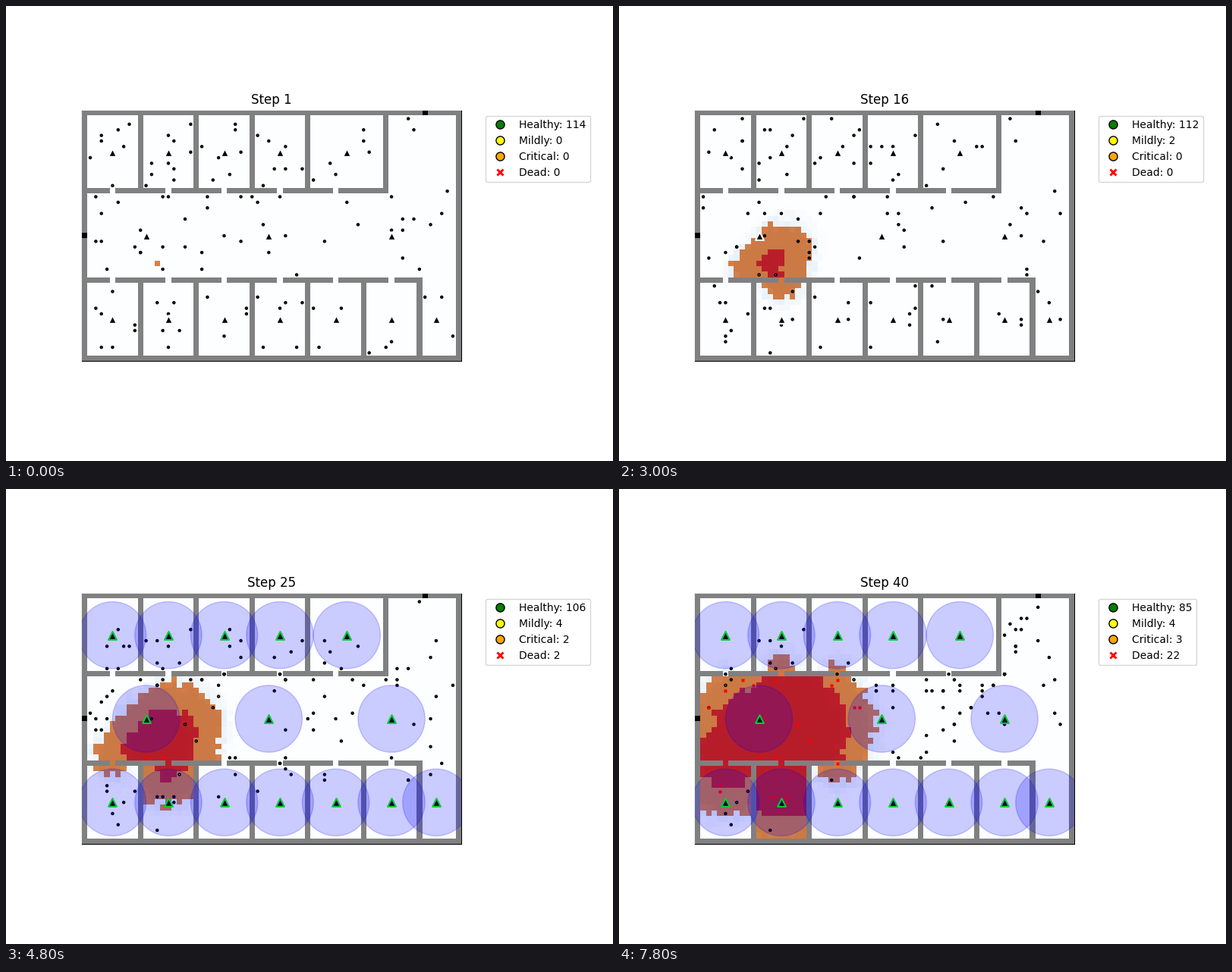
A matplotlib script that plays this animation: 800 px wide and 600 px high, repeating every 8 s.

```python
import numpy as np
import matplotlib.pyplot as plt
from matplotlib.animation import FuncAnimation
from matplotlib.lines import Line2D
from matplotlib.patches import Circle

W, H, STEPS, ALARM = 68, 45, 40, 18
IGNITION = (13, 27)
EXITS = [(0, 22), (61, 0)]
TOP_DOORS = [5, 15, 25, 35, 45]
LOW_DOORS = [5, 15, 25, 35, 45, 55]
DETECTORS = ([(x, 7) for x in (5, 15, 25, 35, 47)]
             + [(x, 22) for x in (11, 33, 55)]
             + [(x, 37) for x in (5, 15, 25, 35, 45, 55, 63)])
# x0, y0, x1, y1, people
ROOMS = [(1, 1, 9, 13, 7), (11, 1, 19, 13, 10), (21, 1, 29, 13, 7),
         (31, 1, 39, 13, 7), (41, 1, 53, 13, 6), (55, 1, 66, 14, 3),
         (1, 15, 66, 29, 42), (1, 31, 9, 43, 7), (11, 31, 19, 43, 6),
         (21, 31, 29, 43, 4), (31, 31, 39, 43, 6), (41, 31, 49, 43, 3),
         (51, 31, 59, 43, 3), (61, 30, 66, 43, 3)]
# extra resistance of single doorways against the fire
DOOR_DELAY = {(5, 14): 0.3, (15, 14): 2.4, (25, 30): 2}

HEALTHY, MILD, CRITICAL, DEAD = range(4)
COLORS = np.array(["green", "yellow", "orange", "red"])
NAMES = ["Healthy", "Mildly", "Critical", "Dead"]

rng = np.random.default_rng(7)


# ---------- floor plan ----------
def build_walls():
    solid = np.zeros((H, W), bool)
    solid[[0, -1], :] = True
    solid[:, [0, -1]] = True
    solid[:15, [10, 20, 30, 40, 54]] = True
    solid[30:, [10, 20, 30, 40, 50, 60]] = True
    solid[14, :55] = True
    solid[30, :61] = True
    solid[14, TOP_DOORS] = False
    solid[30, LOW_DOORS] = False
    for x, y in EXITS:
        solid[y, x] = False
    return solid


solid = build_walls()


# ---------- fire ----------
def corridor_reach(x, y):
    dx, up = x - IGNITION[0], IGNITION[1] - y
    lag = np.clip(0.6 * np.minimum(-dx, up), 0, 2.2)
    lead = np.clip(0.25 * np.minimum(dx, up), 0, 1.5)
    return np.hypot(dx, up) + lag - lead


def build_reach():
    yy, xx = np.mgrid[0:H, 0:W].astype(float)
    reach = corridor_reach(xx, yy)
    for y, doors in ((14, TOP_DOORS), (30, LOW_DOORS)):
        for x in doors:
            start = corridor_reach(x, y) + DOOR_DELAY.get((x, y), 0)
            for x0, y0, x1, y1, _ in ROOMS:
                inside = x0 <= x <= x1 and (y1 == y - 1 or y0 == y + 1)
                if inside and y1 - y0 == 12:
                    room = np.s_[y0:y1 + 1, x0:x1 + 1]
                    reach[room] = start + np.hypot(xx[room] - x, yy[room] - y)
            reach[y, x] = start
    reach += rng.uniform(-0.7, 0.7, reach.shape)
    reach[solid] = 99
    reach[IGNITION[1], IGNITION[0]] = 0
    return reach


reach = build_reach()


def radius(step):
    return np.interp(step, [1, 11, 16, 21, 29, 35, 40],
                     [0.3, 4.8, 7, 9.2, 13, 15.3, 18])


steps_axis = np.arange(1, STEPS + 1)
arrival = np.interp(reach, radius(steps_axis), steps_axis, right=999)
arrival[IGNITION[1], IGNITION[0]] = 1


def mix(a, b, t):
    return np.array(a) + (np.array(b) - np.array(a)) * t[..., None]


def floor_image(step):
    near = np.clip((radius(step) + 2.5 - reach) / 2.5, 0, 1) * (step > 3)
    img = mix((253, 254, 255), (232, 241, 249), near ** 1.5)
    age = step - arrival
    flame = mix((212, 129, 74), (203, 121, 69), np.clip(age / 2.5, 0, 1))
    core = mix((188, 31, 44), (183, 29, 41), np.clip((age - 10) / 4, 0, 1))
    img = np.where((age >= 0)[..., None], flame, img)
    img = np.where((age >= 10)[..., None], core, img)
    img[solid] = 128
    for x, y in EXITS:
        img[y, x] = 0
    return img / 255


# ---------- people ----------
def tally(step):
    keys = [1, 11, 16, 21, 29, 35, 40]

    def at(vals):
        return int(round(float(np.interp(step, keys, vals))))

    well = at([114, 114, 112, 111, 102, 91, 85])
    crit = at([0, 0, 0, 0, 3, 3, 3])
    dead = at([0, 0, 0, 1, 4, 14, 22])
    return well, 114 - well - crit - dead, crit, dead


AROUND = [(dx, dy) for dx in (-1, 0, 1) for dy in (-1, 0, 1) if dx or dy]


def exit_distance(blocked):
    dist = np.full((H, W), 999)
    queue = [[] for _ in range(200)]
    queue[12].append(EXITS[0])
    queue[0].append(EXITS[1])
    for d, cells in enumerate(queue):
        for x, y in cells:
            if dist[y, x] <= d:
                continue
            dist[y, x] = d
            for dx, dy in AROUND:
                u, v = x + dx, y + dy
                if 0 <= u < W and 0 <= v < H and not blocked[v, u] \
                        and dist[v, u] == 999 and d < 199:
                    queue[d + 1].append((u, v))
    return dist


def wander(pos, room, burning):
    x, y = pos + rng.integers(-1, 2, 2)
    x0, y0, x1, y1, _ = room
    if x0 <= x <= x1 and y0 <= y <= y1 and not burning[y, x]:
        return np.array([x, y])
    return pos


def flee(pos, dist):
    x, y = pos
    options = [(dist[y + dy, x + dx], rng.random(), x + dx, y + dy)
               for dx, dy in AROUND
               if 0 <= x + dx < W and 0 <= y + dy < H]
    best = min(options)
    return np.array(best[2:]) if best[0] < dist[y, x] else pos


def simulate():
    home, pos = [], []
    for room in ROOMS:
        x0, y0, x1, y1, count = room
        for _ in range(count):
            home.append(room)
            pos.append((rng.integers(x0, x1 + 1), rng.integers(y0, y1 + 1)))
    pos = np.array(pos)
    n = len(pos)
    status = np.zeros(n, int)
    gone = np.zeros(n, bool)
    dose = np.zeros(n)
    pace = np.array([0.68, 0.45, 0.15, 0])
    history = []
    for step in range(1, STEPS + 1):
        burning = arrival <= step
        if step >= ALARM:
            dist = exit_distance(solid | burning)
        for i in range(n) if step > 1 else ():
            if gone[i] or status[i] == DEAD:
                continue
            if step < ALARM:
                pos[i] = wander(pos[i], home[i], burning)
            elif rng.random() < pace[status[i]]:
                pos[i] = flee(pos[i], dist)
                gone[i] = tuple(pos[i]) in EXITS
        heat = radius(step) - reach[pos[:, 1], pos[:, 0]]
        dose += np.exp(np.clip(heat, -20, 4) / 2)

        _, mild, crit, dead = tally(step)
        alive = [i for i in np.argsort(-dose)
                 if status[i] != DEAD and not gone[i]]
        dying = dead - int(np.sum(status == DEAD))
        status[status != DEAD] = HEALTHY
        status[alive[:dying]] = DEAD
        status[alive[dying:dying + crit]] = CRITICAL
        status[alive[dying + crit:dying + crit + mild]] = MILD
        history.append((pos.copy() + 0.5, status.copy(), gone.copy()))
    return history


HISTORY = simulate()

# ---------- drawing ----------
fig, ax = plt.subplots(figsize=(8, 6), dpi=100)
fig.subplots_adjust(left=0.125, right=0.75, bottom=0.11, top=0.88)
# the floor lies above the frame lines, which show only at right and bottom
floor = ax.imshow(floor_image(1), extent=(0, W, H, 0),
                  interpolation="nearest", zorder=3)
ax.set(xlim=(0, W), ylim=(H, 0), xticks=[], yticks=[])

people = ax.scatter([], [], s=4, edgecolors="black", linewidths=1.2, zorder=4)
bodies = ax.scatter([], [], s=6, marker="x", c="red", linewidths=1.5, zorder=4)
centres = np.array(DETECTORS) + 0.5
sensors = ax.scatter(*centres.T, s=60, marker="^", c="black",
                     edgecolors="white", linewidths=1.5, zorder=5)
rings = [ax.add_patch(Circle(c, 6, color="blue", alpha=0.2, zorder=6))
         for c in centres]

title = ax.set_title("Step 1")
handles = [Line2D([0], [0], marker="X" if k == DEAD else "o", color="w",
                  markerfacecolor=COLORS[k], markersize=8,
                  markeredgecolor="white" if k == DEAD else "black",
                  label=NAMES[k]) for k in range(4)]
legend = ax.legend(handles=handles, loc="upper left", bbox_to_anchor=(1.05, 1))


def draw(frame):
    step = frame + 1
    pos, status, gone = HISTORY[frame]
    floor.set_data(floor_image(step))
    living = (status != DEAD) & ~gone
    people.set_offsets(pos[living])
    people.set_facecolors(COLORS[status[living]])
    bodies.set_offsets(pos[status == DEAD])
    alarm = step >= ALARM
    sensors.set_edgecolors("lime" if alarm else "white")
    for ring in rings:
        ring.set_visible(alarm)
    title.set_text(f"Step {step}")
    for text, name, count in zip(legend.get_texts(), NAMES, tally(step)):
        text.set_text(f"{name}: {count}")
    return []


anim = FuncAnimation(fig, draw, frames=STEPS, interval=200, repeat=True,
                     repeat_delay=0, blit=False)
plt.show()
```
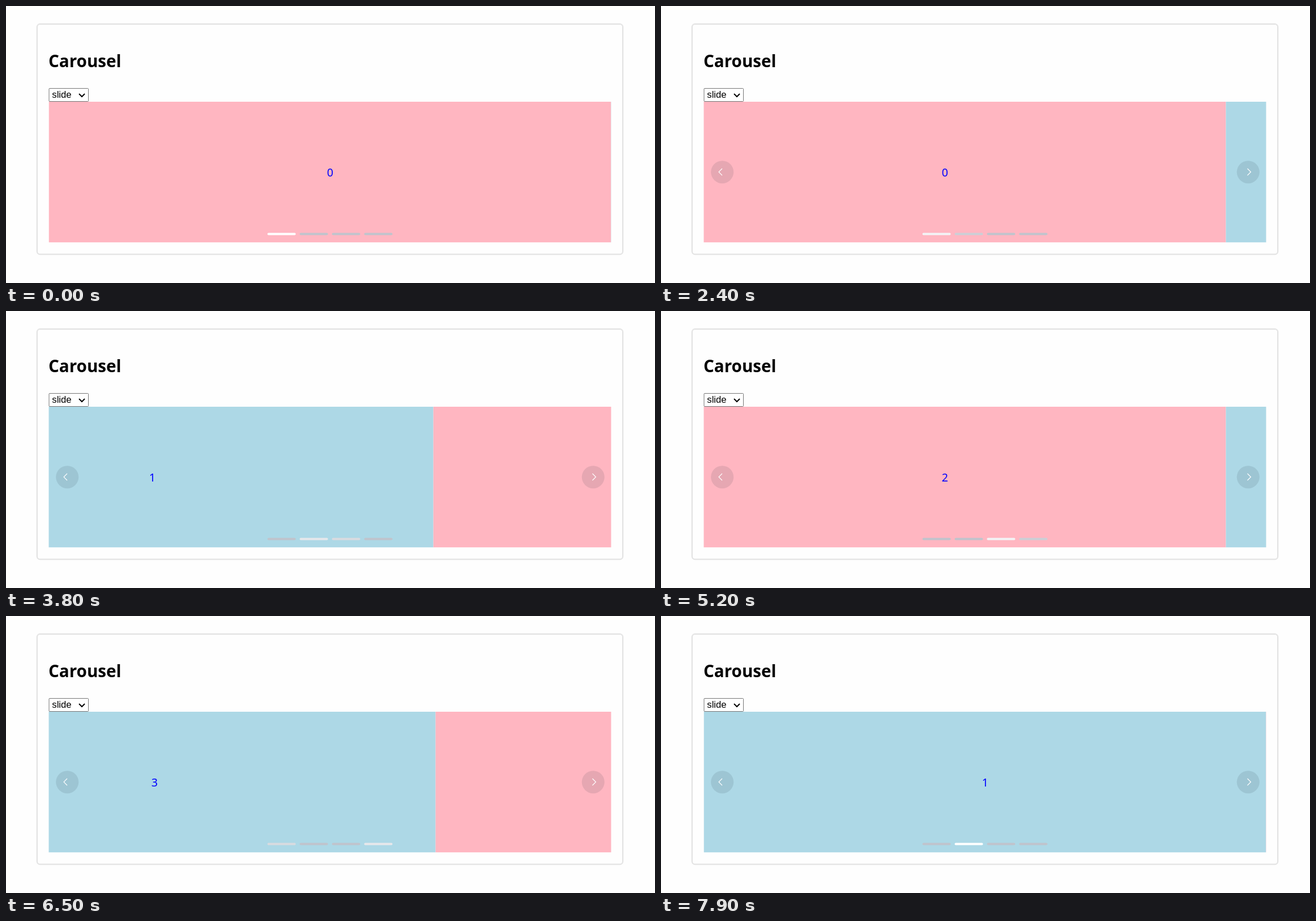
Animation, 1146 px wide and 489 px high, one loop 8 s. Source, as an HTML page:

```html
<!DOCTYPE html>
<html lang="en">
<head>
<meta charset="utf-8">
<title>Carousel</title>
<style>
  html, body { margin: 0; width: 100%; height: 100%; overflow: hidden; background: #fefefe; }
  svg { display: block; }
  .card { fill: none; stroke: #f6f6f6; stroke-width: 4; }
  .card.line { fill: #fefefe; stroke: #e3e3e3; stroke-width: 2; }
  .title { font: 700 29.6px "Noto Sans", "Open Sans", sans-serif; }
  .option { font: 16.67px "Liberation Sans", Arial, sans-serif; }
  .digit { font: 19.6px "Noto Sans", "Open Sans", sans-serif; fill: #00f; text-anchor: middle; }
  .arrow circle { fill: rgba(31, 45, 61, .11); }
  .arrow path { fill: none; stroke: #fff; stroke-width: 1.1; }
</style>
</head>
<body>
<svg width="1146" height="489" viewBox="0 0 1146 489">
  <clipPath id="view"><rect x="75.5" y="169" width="993" height="248.3"/></clipPath>
  <rect class="card" x="55" y="32" width="1034" height="406.3" rx="6"/>
  <rect class="card line" x="55" y="32" width="1034" height="406.3" rx="5"/>
  <text class="title" x="75" y="108">Carousel</text>
  <rect x="76" y="145.5" width="69.5" height="23" rx="1" fill="#fff" stroke="#767676"/>
  <text class="option" x="81.3" y="162">slide</text>
  <path d="M129 155l5 5 5-5" fill="none" stroke="#000" stroke-width="2"/>
  <g clip-path="url(#view)">
    <g class="slide"><rect x="75.5" y="169" width="993" height="249"/><text class="digit" x="572.3" y="301"/></g>
    <g class="slide"><rect x="75.5" y="169" width="993" height="249"/><text class="digit" x="572.3" y="301"/></g>
  </g>
  <g id="dots"></g>
  <g class="arrow"><circle cx="108.2" cy="293.2" r="20"/><path d="M108 287l-6 6 6 6"/></g>
  <g class="arrow"><circle cx="1036.8" cy="293.2" r="20"/><path d="M1035.5 287l6 6-6 6"/></g>
</svg>
<script>
const LOOP = 8000, STEP = 100, MOVE = 400, WIDTH = 993, COUNT = 4;
const moveStarts = [2325, 3644, 5125, 6345, 7497];
const colors = ['#ffb6c1', '#add8e6'];
const slides = [...document.querySelectorAll('.slide')];
const arrows = [...document.querySelectorAll('.arrow')];
const clamp = v => Math.min(1, Math.max(0, v));

const dots = Array.from({ length: COUNT }, (_, i) => {
  const dot = document.createElementNS('http://www.w3.org/2000/svg', 'rect');
  const box = { x: 461.6 + i * 56.95, y: 400.4, width: 50, height: 4, rx: 2 };
  for (const key in box) dot.setAttribute(key, box[key]);
  return document.getElementById('dots').appendChild(dot);
});

// Solves a cubic Bezier timing curve by bisection.
function bezier(x1, y1, x2, y2, x) {
  const at = (a, b, s) => 3 * (1 - s) ** 2 * s * a + 3 * (1 - s) * s * s * b + s ** 3;
  let low = 0, high = 1;
  for (let i = 0; i < 24; i++) {
    const mid = (low + high) / 2;
    if (at(x1, x2, mid) < x) low = mid; else high = mid;
  }
  return at(y1, y2, (low + high) / 2);
}
const ease = p => p <= 0 ? 0 : p >= 1 ? 1 : bezier(.25, .1, .25, 1, p);
const easeInOut = p => p <= 0 ? 0 : p >= 1 ? 1 : bezier(.42, 0, .58, 1, p);

function draw(time) {
  const t = Math.floor(time % LOOP / STEP) * STEP;

  const progress = moveStarts.map(start => clamp((t - start) / MOVE));
  const done = progress.filter(p => p === 1).length;
  const moving = progress[done] || 0;
  slides.forEach((slide, i) => {
    const index = done + i;
    slide.setAttribute('transform', `translate(${(i - easeInOut(moving)) * WIDTH})`);
    slide.firstChild.setAttribute('fill', colors[index % 2]);
    slide.lastChild.textContent = index % COUNT;
  });

  dots.forEach((dot, i) => {
    const lit = i === done % COUNT ? 1 - moving : i === (done + 1) % COUNT ? moving : 0;
    const mix = [192, 196, 204].map(c => Math.round(c + (255 - c) * lit));
    dot.setAttribute('fill', `rgb(${mix})`);
  });

  const shown = t < 600 ? 0 : ease((t - 450) / 300);
  arrows.forEach((arrow, i) => {
    arrow.setAttribute('opacity', shown);
    arrow.setAttribute('transform', `translate(${(i ? 10 : -10) * (1 - shown)})`);
  });
}

const begin = performance.now();
function tick() {
  draw(performance.now() - begin);
  requestAnimationFrame(tick);
}
tick();
</script>
</body>
</html>
```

----

Which lines in the records above contain the string "from"? Copy each one.

SOLUTION TO THE EXERCISE:
from matplotlib.animation import FuncAnimation
from matplotlib.lines import Line2D
from matplotlib.patches import Circle
const dots = Array.from({ length: COUNT }, (_, i) => {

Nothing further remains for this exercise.